Data items
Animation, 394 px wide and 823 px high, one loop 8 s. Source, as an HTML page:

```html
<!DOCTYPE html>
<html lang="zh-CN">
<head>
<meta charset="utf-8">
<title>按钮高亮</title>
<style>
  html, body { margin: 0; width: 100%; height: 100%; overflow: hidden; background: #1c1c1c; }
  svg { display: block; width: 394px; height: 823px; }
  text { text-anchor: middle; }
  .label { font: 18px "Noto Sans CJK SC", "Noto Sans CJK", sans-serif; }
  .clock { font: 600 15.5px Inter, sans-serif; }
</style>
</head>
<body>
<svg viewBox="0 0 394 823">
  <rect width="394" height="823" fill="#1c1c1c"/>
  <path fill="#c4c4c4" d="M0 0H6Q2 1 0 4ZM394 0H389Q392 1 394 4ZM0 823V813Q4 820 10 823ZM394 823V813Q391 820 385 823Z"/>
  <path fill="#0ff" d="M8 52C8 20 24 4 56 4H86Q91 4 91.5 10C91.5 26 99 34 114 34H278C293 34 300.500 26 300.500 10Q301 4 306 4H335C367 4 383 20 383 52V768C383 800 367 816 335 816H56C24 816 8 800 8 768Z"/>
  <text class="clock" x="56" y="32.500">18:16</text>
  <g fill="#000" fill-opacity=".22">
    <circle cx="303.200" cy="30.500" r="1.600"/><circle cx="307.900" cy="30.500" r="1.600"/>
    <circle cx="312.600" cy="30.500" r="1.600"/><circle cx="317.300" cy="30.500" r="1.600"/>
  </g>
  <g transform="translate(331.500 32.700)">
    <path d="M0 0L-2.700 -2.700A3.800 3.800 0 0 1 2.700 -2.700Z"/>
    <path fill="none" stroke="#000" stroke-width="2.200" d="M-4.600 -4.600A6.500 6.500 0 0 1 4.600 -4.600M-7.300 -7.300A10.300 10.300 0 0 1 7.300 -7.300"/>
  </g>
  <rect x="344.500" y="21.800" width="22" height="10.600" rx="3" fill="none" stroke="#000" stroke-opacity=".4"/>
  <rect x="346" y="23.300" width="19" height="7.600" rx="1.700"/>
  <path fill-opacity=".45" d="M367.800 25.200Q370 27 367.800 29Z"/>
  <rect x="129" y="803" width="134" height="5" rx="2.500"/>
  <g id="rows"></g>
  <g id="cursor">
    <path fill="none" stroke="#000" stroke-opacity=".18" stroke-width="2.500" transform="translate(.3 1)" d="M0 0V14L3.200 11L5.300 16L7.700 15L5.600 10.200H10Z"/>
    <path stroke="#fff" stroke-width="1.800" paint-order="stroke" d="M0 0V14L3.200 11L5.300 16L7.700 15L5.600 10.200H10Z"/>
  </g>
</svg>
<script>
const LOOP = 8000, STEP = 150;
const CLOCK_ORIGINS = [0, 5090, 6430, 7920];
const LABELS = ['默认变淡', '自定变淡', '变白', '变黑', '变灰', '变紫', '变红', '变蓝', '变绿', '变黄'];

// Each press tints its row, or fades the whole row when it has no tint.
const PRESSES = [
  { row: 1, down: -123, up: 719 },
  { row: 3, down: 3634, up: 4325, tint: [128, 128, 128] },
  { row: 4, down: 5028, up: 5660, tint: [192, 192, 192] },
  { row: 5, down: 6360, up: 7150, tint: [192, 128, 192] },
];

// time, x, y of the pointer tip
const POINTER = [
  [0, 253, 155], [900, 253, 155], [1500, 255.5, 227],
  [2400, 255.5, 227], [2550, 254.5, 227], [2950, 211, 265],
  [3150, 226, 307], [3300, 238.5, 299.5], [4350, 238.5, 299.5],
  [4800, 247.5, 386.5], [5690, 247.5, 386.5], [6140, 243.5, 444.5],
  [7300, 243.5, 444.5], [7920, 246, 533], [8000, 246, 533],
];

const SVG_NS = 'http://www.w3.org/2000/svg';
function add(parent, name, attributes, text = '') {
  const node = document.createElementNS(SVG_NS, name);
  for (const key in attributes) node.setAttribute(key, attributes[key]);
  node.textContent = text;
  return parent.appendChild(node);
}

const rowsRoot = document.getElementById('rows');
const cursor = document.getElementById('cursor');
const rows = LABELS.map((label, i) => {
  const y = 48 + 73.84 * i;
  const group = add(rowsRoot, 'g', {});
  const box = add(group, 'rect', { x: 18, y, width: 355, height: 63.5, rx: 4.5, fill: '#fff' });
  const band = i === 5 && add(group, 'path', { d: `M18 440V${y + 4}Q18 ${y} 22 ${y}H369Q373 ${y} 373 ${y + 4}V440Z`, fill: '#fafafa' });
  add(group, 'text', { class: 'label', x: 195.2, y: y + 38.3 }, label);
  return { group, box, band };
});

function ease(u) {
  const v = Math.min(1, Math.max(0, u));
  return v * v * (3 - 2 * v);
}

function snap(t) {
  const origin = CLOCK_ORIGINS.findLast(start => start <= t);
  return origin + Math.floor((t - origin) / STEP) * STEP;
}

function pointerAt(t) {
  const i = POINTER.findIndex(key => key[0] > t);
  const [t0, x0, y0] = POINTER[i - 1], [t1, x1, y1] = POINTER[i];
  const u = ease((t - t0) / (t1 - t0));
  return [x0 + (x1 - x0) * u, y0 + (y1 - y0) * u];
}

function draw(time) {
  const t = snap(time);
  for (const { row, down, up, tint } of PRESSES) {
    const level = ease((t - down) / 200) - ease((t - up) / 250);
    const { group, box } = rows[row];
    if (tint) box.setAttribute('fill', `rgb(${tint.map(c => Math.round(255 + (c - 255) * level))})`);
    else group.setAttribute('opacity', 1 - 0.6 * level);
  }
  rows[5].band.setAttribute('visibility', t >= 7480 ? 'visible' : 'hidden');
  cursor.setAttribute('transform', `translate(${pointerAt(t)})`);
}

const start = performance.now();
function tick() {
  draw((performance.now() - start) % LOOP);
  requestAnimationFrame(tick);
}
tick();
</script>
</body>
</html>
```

*ASSIGNMENT:* Nothing in the records should change when you repeat them all.

*TASK RESULT:*
Animation, 394 px wide and 823 px high, one loop 8 s. Source, as an HTML page:

```html
<!DOCTYPE html>
<html lang="zh-CN">
<head>
<meta charset="utf-8">
<title>按钮高亮</title>
<style>
  html, body { margin: 0; width: 100%; height: 100%; overflow: hidden; background: #1c1c1c; }
  svg { display: block; width: 394px; height: 823px; }
  text { text-anchor: middle; }
  .label { font: 18px "Noto Sans CJK SC", "Noto Sans CJK", sans-serif; }
  .clock { font: 600 15.5px Inter, sans-serif; }
</style>
</head>
<body>
<svg viewBox="0 0 394 823">
  <rect width="394" height="823" fill="#1c1c1c"/>
  <path fill="#c4c4c4" d="M0 0H6Q2 1 0 4ZM394 0H389Q392 1 394 4ZM0 823V813Q4 820 10 823ZM394 823V813Q391 820 385 823Z"/>
  <path fill="#0ff" d="M8 52C8 20 24 4 56 4H86Q91 4 91.5 10C91.5 26 99 34 114 34H278C293 34 300.500 26 300.500 10Q301 4 306 4H335C367 4 383 20 383 52V768C383 800 367 816 335 816H56C24 816 8 800 8 768Z"/>
  <text class="clock" x="56" y="32.500">18:16</text>
  <g fill="#000" fill-opacity=".22">
    <circle cx="303.200" cy="30.500" r="1.600"/><circle cx="307.900" cy="30.500" r="1.600"/>
    <circle cx="312.600" cy="30.500" r="1.600"/><circle cx="317.300" cy="30.500" r="1.600"/>
  </g>
  <g transform="translate(331.500 32.700)">
    <path d="M0 0L-2.700 -2.700A3.800 3.800 0 0 1 2.700 -2.700Z"/>
    <path fill="none" stroke="#000" stroke-width="2.200" d="M-4.600 -4.600A6.500 6.500 0 0 1 4.600 -4.600M-7.300 -7.300A10.300 10.300 0 0 1 7.300 -7.300"/>
  </g>
  <rect x="344.500" y="21.800" width="22" height="10.600" rx="3" fill="none" stroke="#000" stroke-opacity=".4"/>
  <rect x="346" y="23.300" width="19" height="7.600" rx="1.700"/>
  <path fill-opacity=".45" d="M367.800 25.200Q370 27 367.800 29Z"/>
  <rect x="129" y="803" width="134" height="5" rx="2.500"/>
  <g id="rows"></g>
  <g id="cursor">
    <path fill="none" stroke="#000" stroke-opacity=".18" stroke-width="2.500" transform="translate(.3 1)" d="M0 0V14L3.200 11L5.300 16L7.700 15L5.600 10.200H10Z"/>
    <path stroke="#fff" stroke-width="1.800" paint-order="stroke" d="M0 0V14L3.200 11L5.300 16L7.700 15L5.600 10.200H10Z"/>
  </g>
</svg>
<script>
const LOOP = 8000, STEP = 150;
const CLOCK_ORIGINS = [0, 5090, 6430, 7920];
const LABELS = ['默认变淡', '自定变淡', '变白', '变黑', '变灰', '变紫', '变红', '变蓝', '变绿', '变黄'];

// Each press tints its row, or fades the whole row when it has no tint.
const PRESSES = [
  { row: 1, down: -123, up: 719 },
  { row: 3, down: 3634, up: 4325, tint: [128, 128, 128] },
  { row: 4, down: 5028, up: 5660, tint: [192, 192, 192] },
  { row: 5, down: 6360, up: 7150, tint: [192, 128, 192] },
];

// time, x, y of the pointer tip
const POINTER = [
  [0, 253, 155], [900, 253, 155], [1500, 255.5, 227],
  [2400, 255.5, 227], [2550, 254.5, 227], [2950, 211, 265],
  [3150, 226, 307], [3300, 238.5, 299.5], [4350, 238.5, 299.5],
  [4800, 247.5, 386.5], [5690, 247.5, 386.5], [6140, 243.5, 444.5],
  [7300, 243.5, 444.5], [7920, 246, 533], [8000, 246, 533],
];

const SVG_NS = 'http://www.w3.org/2000/svg';
function add(parent, name, attributes, text = '') {
  const node = document.createElementNS(SVG_NS, name);
  for (const key in attributes) node.setAttribute(key, attributes[key]);
  node.textContent = text;
  return parent.appendChild(node);
}

const rowsRoot = document.getElementById('rows');
const cursor = document.getElementById('cursor');
const rows = LABELS.map((label, i) => {
  const y = 48 + 73.84 * i;
  const group = add(rowsRoot, 'g', {});
  const box = add(group, 'rect', { x: 18, y, width: 355, height: 63.5, rx: 4.5, fill: '#fff' });
  const band = i === 5 && add(group, 'path', { d: `M18 440V${y + 4}Q18 ${y} 22 ${y}H369Q373 ${y} 373 ${y + 4}V440Z`, fill: '#fafafa' });
  add(group, 'text', { class: 'label', x: 195.2, y: y + 38.3 }, label);
  return { group, box, band };
});

function ease(u) {
  const v = Math.min(1, Math.max(0, u));
  return v * v * (3 - 2 * v);
}

function snap(t) {
  const origin = CLOCK_ORIGINS.findLast(start => start <= t);
  return origin + Math.floor((t - origin) / STEP) * STEP;
}

function pointerAt(t) {
  const i = POINTER.findIndex(key => key[0] > t);
  const [t0, x0, y0] = POINTER[i - 1], [t1, x1, y1] = POINTER[i];
  const u = ease((t - t0) / (t1 - t0));
  return [x0 + (x1 - x0) * u, y0 + (y1 - y0) * u];
}

function draw(time) {
  const t = snap(time);
  for (const { row, down, up, tint } of PRESSES) {
    const level = ease((t - down) / 200) - ease((t - up) / 250);
    const { group, box } = rows[row];
    if (tint) box.setAttribute('fill', `rgb(${tint.map(c => Math.round(255 + (c - 255) * level))})`);
    else group.setAttribute('opacity', 1 - 0.6 * level);
  }
  rows[5].band.setAttribute('visibility', t >= 7480 ? 'visible' : 'hidden');
  cursor.setAttribute('transform', `translate(${pointerAt(t)})`);
}

const start = performance.now();
function tick() {
  draw((performance.now() - start) % LOOP);
  requestAnimationFrame(tick);
}
tick();
</script>
</body>
</html>
```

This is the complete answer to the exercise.